To perform ion channel analysis, the experimental setup was placed in a shielded Faraday cage to reduce the noise level. The functionality of the created free standing LBL was tested by incorporating of OmpF with Parylene-C, AF4 and a Teflon aperture. In the experiment, DPhPC based lipid was used. It has been shown that even in supported arrangement, this lipid forms bilayers that remain in the viscous liquid crystalline (i.e. fluid) phase over a large temperature range (between -120°C and 120°C) (Kara et al. 2017). In previous works, temperature dependency of lipid diffusion within the bilayer has been investigated in large detail by FCS (fluorescence correlation spectroscopy), FCCS (fluorescence cross-correlation spectroscopy), and dual focus FCS measurements (Bartsch et al. 2012; Weiß and Enderlein 2012). Single-molecule tracking experiments of a ternary lipid mixture consisting of DPhPC:DOPC:DPPE (respectively: 1,2-diphytanoyl-sn-glycero-3-phosphocholine, 1-palmitoyl-2- oleoyl-sn-glycero-3-phosphocholine, 1,2-dipal-mitoyl-sn-glycero-3-phosphoethanolamine) at a molar ratio of 8:1:1, with either Atto647N-labelled DPhPC or labelled DPPE, were conducted at 25°C (Supplementary Material). The investigation clearly shows that lipid mobility in this free standing lipid bilayer was completely preserved. OmpF was extracted from Escherichia coli (stock solution 1 mg/ml OmpF) solution from the outer cellular wall of (Escherichia coli). In this work, this stock solution was diluted with detergent (genapol) by a factor of 10 as the genapol molecules attach to the hydrophobic area of the OmpF trimeric porins thus forming micelles (Gutsmann et al. 2014; Pebay-Peyroula et al. 1995). Prior to protein introduction, a 1 Volt pulse was applied to destroy the bilayer and reconstruction by pseudo painting to confirm the properly formed membrane. Here, 1 Molar KCl buffer (pH 7) was used in both chambers. After reforming the bilayer in a 90 µm Parylene-C coated aperture, 1.5 µL of diluted OmpF solution was added in the cis chamber. To insert the OmpF into the membrane, several smaller pump cycles by pipette were performed (Gutsmann et al. 2014). Within a few minutes ion channel activities took place at -100 mV DC potential as demonstrated in Fig. 10a. The intermediate current jumps of 260 pA shows the closure of the OmpF monomers (similar to Ahmed et al. 2018; Mahendran et al. 2010). A similar outcome was also observed at -100 mV with the Parylene-AF4 coated chip (80 µm aperture) where the resultant conductance was 3 nS as depicted in Fig. 10b. In case of a Teflon aperture (approximately 100 µm), similar trimeric closing events were also monitored while the DC potential was switched to -100 mV, see Fig. 10c. The highlighted current step yields a conductance level that amounts to 4 nS that is consistent with the value mentioned in the literature (Mahendran et al. 2010). Moreover, the RMS noise level of the steady unfiltered current signals are similar between the Parylene chips (2.8 pA) and the Teflon aperture (3.4 pA). However, the formation of a lipid membrane in Teflon required a time consuming pretreatment step to perform the measurement.

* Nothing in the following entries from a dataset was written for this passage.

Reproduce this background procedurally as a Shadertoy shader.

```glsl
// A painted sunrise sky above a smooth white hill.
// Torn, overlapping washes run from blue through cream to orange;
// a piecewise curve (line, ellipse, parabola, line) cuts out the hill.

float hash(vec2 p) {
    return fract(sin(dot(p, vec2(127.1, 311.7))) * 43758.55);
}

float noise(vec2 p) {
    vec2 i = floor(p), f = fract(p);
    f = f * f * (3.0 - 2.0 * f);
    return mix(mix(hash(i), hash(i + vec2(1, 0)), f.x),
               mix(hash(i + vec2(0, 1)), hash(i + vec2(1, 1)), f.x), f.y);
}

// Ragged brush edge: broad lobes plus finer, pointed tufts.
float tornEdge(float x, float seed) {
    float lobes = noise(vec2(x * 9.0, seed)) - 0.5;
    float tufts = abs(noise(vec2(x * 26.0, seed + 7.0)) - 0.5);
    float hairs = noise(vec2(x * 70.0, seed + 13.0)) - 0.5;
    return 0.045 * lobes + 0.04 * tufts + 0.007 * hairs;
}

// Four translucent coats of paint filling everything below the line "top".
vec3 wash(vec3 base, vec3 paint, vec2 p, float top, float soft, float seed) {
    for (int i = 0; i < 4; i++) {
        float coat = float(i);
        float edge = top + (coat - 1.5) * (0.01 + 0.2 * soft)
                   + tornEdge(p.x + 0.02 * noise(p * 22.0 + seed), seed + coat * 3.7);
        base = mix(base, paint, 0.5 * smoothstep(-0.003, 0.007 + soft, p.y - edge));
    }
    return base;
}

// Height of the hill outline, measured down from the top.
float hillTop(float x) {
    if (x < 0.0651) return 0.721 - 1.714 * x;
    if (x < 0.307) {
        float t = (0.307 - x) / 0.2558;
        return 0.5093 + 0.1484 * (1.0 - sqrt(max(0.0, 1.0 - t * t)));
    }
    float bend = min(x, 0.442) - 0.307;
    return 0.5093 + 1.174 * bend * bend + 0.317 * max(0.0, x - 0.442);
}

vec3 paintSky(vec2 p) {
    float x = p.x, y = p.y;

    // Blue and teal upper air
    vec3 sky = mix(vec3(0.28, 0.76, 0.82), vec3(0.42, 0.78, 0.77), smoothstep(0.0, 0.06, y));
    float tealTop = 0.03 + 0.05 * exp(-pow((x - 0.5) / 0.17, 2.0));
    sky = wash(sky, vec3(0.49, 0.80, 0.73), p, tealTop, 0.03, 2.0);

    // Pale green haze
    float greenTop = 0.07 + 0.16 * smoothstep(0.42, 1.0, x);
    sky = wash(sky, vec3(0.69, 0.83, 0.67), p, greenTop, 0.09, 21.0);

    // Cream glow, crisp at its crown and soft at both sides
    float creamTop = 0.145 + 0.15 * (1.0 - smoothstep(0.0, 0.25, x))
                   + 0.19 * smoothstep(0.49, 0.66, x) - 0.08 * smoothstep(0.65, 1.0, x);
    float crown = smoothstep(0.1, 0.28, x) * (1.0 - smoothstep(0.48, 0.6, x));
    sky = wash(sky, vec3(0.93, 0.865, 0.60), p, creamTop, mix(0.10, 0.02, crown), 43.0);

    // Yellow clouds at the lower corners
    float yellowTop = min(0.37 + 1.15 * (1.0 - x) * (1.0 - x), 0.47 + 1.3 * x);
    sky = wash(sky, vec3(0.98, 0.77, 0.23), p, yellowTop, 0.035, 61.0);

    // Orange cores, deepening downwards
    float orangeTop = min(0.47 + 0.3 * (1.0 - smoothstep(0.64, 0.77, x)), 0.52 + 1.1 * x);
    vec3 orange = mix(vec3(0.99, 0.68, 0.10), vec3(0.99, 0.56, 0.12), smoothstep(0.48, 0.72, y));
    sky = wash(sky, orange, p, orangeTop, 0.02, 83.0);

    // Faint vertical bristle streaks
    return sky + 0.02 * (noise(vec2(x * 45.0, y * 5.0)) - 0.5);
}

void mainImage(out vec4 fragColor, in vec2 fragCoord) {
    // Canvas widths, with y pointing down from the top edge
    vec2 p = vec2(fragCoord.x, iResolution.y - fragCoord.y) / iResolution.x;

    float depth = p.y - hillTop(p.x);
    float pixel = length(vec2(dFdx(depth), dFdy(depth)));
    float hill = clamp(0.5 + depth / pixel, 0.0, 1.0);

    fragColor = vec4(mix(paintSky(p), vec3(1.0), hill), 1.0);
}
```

Fig. 10
figure 10

Current traces after protein (OmpF) insertion at -100 mV holding potential for the bilayer formed in a Parylene-C coated chip with 90 µm aperture and steady state unfiltered RMS noise of the current is 2.8 pA b Parylene-AF4 coated chip with 80 µm aperture (RMS value 2.8 pA). c Teflon aperture diameter approximately 100 µm (RMS value 3.4 pA)

6 Conclusions

This study shows that Parylene-C and -AF4 conformal-coated chips are highly suitable for fast (few seconds) and reproducible LBL formation. Compared to Teflon or other fluoropolymer based LBL supports, Parylene coated chips do not require time-consuming precoating steps with organic solvents to make the aperture lipophilic. Contact angle measurements demonstrate the lipophilic properties for both Parylene types. The high quality of the spanned LBLs is shown by repetitive LBL formation and destruction experiments. These confirm the realization of properly thinned bilayers using the LBL pseudo painting method. To verify our claim in terms of forming functional bilayers, pore containing protein OmpF was successfully incorporated to observe the ion channel activities. The trimeric conductance steps of OmpF shows its successful integration in the LBL.